AAC #2 Proposal for an Imaginist Butlins
Scott King, UAL Chair of Visual Communication (2013-2016 Project) invited the postgraduate student members of the Autonomous Arts Club (A.A.C) to participate in the event 'A Proposal for an Imaginist Butlins' for the Cultures of Resilience Exchange Programme curated by Chair of Design for Social Innovation Professor Ezio Manzini.
A.A.C invitation to participate:
"The notion of play can only escape the linguistic and practical confu- sion surrounding it by being considered in its movement. After two cen- turies of negation by the continuous idealization of production, the primitive social functions of play are presented as no more than decaying relics mixed with inferior forms that proceed directly from the neces- sities of the current organization of production. At the same time, the progressive tendencies of play appear in relation to the development of these very forces of production.’ Internationale Situationniste #1 (June 1958).
We live in an increasingly leisure orientated society (coffee ‘boutiques’ where shops once were, art galleries where industry once was, shopping as a pastime and social activity, people working from home). The original Butlins holiday camp model accommodated most aspects of life (housing, entertainment, childcare, dining) with an almost military rigidity; the only part of ‘real life’ that was not covered was ‘work’. Here, we shall discuss if or how a leisure-oriented ‘society’ like Butlins could provide a realistic, sustainable template for the model of a new society that values ‘play’ over ‘work’.
Apart from the fact that we may already be living in this utopian model (by turns, a dystopian psychologically gated environment, where social immobility and forced play have increasingly become pervasive – a situation in which we have learnt to enjoy our incarceration and alienation), the ‘Proposal for an Imaginist Butlins’ attempts to produce critical awareness and practical creative solutions to living in contemporary Britain".
Participants were asked to ‘flesh-out’ a new social model. To imagine, if taken to the logical extreme of a Neo-Butlins society, would money and trade be done away with completely in favor of self-sufficiency in a feudal model? Would all chalets have allotments? Would adults undertake voluntary work on the site farm? Would there be a degree of trading with other communities?

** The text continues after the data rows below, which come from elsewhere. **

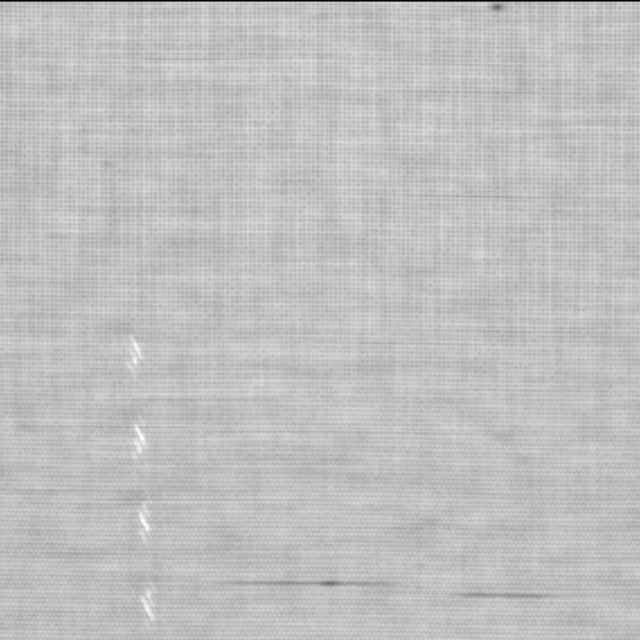
This texture is drawn by a Shadertoy shader. Its source:

```glsl
// Pale grey woven cloth: fine crossing threads with uneven tone, thin dark
// slubs along the weft, soft smudges and a broken seam of bright puckers.
// Threads use layered sines, mottling uses cellular noise, marks use loops.

const float TAU = 6.2831853;
const float THREADS = 142.0;
const float CLOTH_GREY = 0.752;

float hash1(float n) {
    return fract(sin(n * 12.9898 + 4.137) * 43758.5453);
}

vec2 hash2(vec2 p) {
    vec2 q = vec2(dot(p, vec2(127.1, 311.7)), dot(p, vec2(269.5, 183.3)));
    return fract(sin(q) * 43758.5453);
}

// Distance to the nearest scattered cell point
float cellular(vec2 p) {
    vec2 cell = floor(p);
    float nearest = 2.0;
    for (int j = -1; j <= 1; j++) {
        for (int i = -1; i <= 1; i++) {
            vec2 c = cell + vec2(i, j);
            nearest = min(nearest, length(c + hash2(c) - p));
        }
    }
    return nearest;
}

// Tone of one thread along its length, roughly -1 to 1
float threadWave(float along, float phase) {
    float waves = sin(along * 7.0 + phase * 40.0)
                + sin(along * 17.3 + phase * 91.0)
                + sin(along * 43.0 + phase * 57.0);
    return waves / 3.0 + phase - 0.5;
}

// Neighbouring threads blended across their shared edge
float threadTone(float across, float along, float seed) {
    float id = floor(across);
    float a = threadWave(along, hash1(id + seed));
    float b = threadWave(along, hash1(id + 1.0 + seed));
    return mix(a, b, smoothstep(0.0, 1.0, across - id));
}

// Raised crossings: ribbed near the top, staggered near the bottom
float weave(vec2 t, float stagger) {
    float ribs = cos(TAU * t.x);
    float bricks = ribs * cos(0.5 * TAU * t.y);
    return 0.019 * cos(TAU * t.y) + 0.018 * mix(ribs, bricks, stagger);
}

// Soft random brightness of each crossing
float grain(vec2 t) {
    vec2 window = sin(0.5 * TAU * fract(t));
    return (hash2(floor(t)).x - 0.5) * window.x * window.y;
}

// Soft elliptical mark, 1 at its centre
float spot(vec2 p, vec2 center, vec2 radius) {
    vec2 d = (p - center) / radius;
    return exp(-dot(d, d));
}

// Thin horizontal line fading to both ends
float streak(vec2 p, vec2 center, float halfLength, float thickness) {
    vec2 d = (p - center) / vec2(halfLength, thickness);
    return exp(-d.y * d.y) * smoothstep(1.0, 0.35, abs(d.x));
}

float weftSlubs(vec2 p) {
    float dark = 0.0;
    for (int i = 0; i < 46; i++) {
        float n = float(i) * 4.0;
        vec2 center = vec2(hash1(n), hash1(n + 1.0));
        float halfLength = mix(0.05, 0.3, hash1(n + 2.0));
        float depth = mix(0.015, 0.075, pow(hash1(n + 3.0), 2.0));
        dark += depth * streak(p, center, halfLength, 0.0017);
    }
    return dark;
}

float smudges(vec2 p) {
    float dark = 0.0;
    for (int i = 0; i < 18; i++) {
        vec2 center = hash2(vec2(float(i), 8.3));
        vec2 radius = vec2(0.014, 0.008) * mix(0.6, 1.2, hash1(float(i) + 70.0));
        dark += mix(0.025, 0.075, hash1(float(i) + 90.0)) * spot(p, center, radius);
    }
    return dark;
}

// Vertical seam: bright flecks with a shadow beside each
float puckers(vec2 p) {
    float light = 0.0;
    for (int i = 0; i < 4; i++) {
        float k = float(i);
        vec2 center = vec2(0.232 - 0.007 * k, 0.055 + 0.13 * k);
        float wobble = 0.003 * sin(p.y * 130.0 + k) + 0.002 * sin(p.y * 310.0);
        float flecks = 0.65 + 0.35 * sin(p.y * 240.0 + p.x * 420.0 + k);
        light += 0.24 * flecks * spot(p + vec2(wobble, 0.0), center, vec2(0.008, 0.03));
        light -= 0.06 * spot(p, center + vec2(-0.012, 0.04), vec2(0.026, 0.015));
    }
    return light;
}

void mainImage(out vec4 fragColor, in vec2 fragCoord) {
    vec2 uv = fragCoord / iResolution.xy;
    // Slight downward slant and sag of the weft
    vec2 p = uv + vec2(0.0, 0.009 * uv.x + 0.001 * sin(uv.x * 9.0));
    vec2 t = p * THREADS;
    float lower = smoothstep(0.75, 0.1, uv.y);

    // Cloth
    float grey = CLOTH_GREY + weave(t, lower) + 0.06 * grain(t);
    grey += 0.030 * threadTone(t.y, p.x, 11.0);
    grey += mix(0.024, 0.010, lower) * threadTone(t.x, p.y, 313.0);
    grey += 0.05 * (0.5 - cellular(p * vec2(17.0, 21.0)));
    grey += 0.010 * sin(uv.x * 3.4 - 0.3) - 0.012 * lower;

    // Marks
    grey -= weftSlubs(p) + smudges(p);
    grey -= 0.17 * streak(p, vec2(0.47, 0.092), 0.19, 0.0026);
    grey -= 0.15 * streak(p, vec2(0.79, 0.077), 0.11, 0.0035);
    grey -= 0.16 * spot(p, vec2(0.515, 0.092), vec2(0.014, 0.005));
    grey -= 0.30 * spot(uv, vec2(0.777, 0.989), vec2(0.010, 0.006));
    grey += puckers(uv);

    // Dark upper border
    float pixel = 1.0 / iResolution.y;
    grey *= 1.0 - smoothstep(0.9975 - pixel, 0.9975 + pixel, uv.y);
    fragColor = vec4(vec3(clamp(grey, 0.0, 1.0)), 1.0);
}
```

Would farms and craft goods be presented and ‘hobbies’ rather than ‘industry’. Or are other alternatives available? The emphasis was primarily on ‘play’ and the ethos was to turn all work into pro- ductive ‘play’.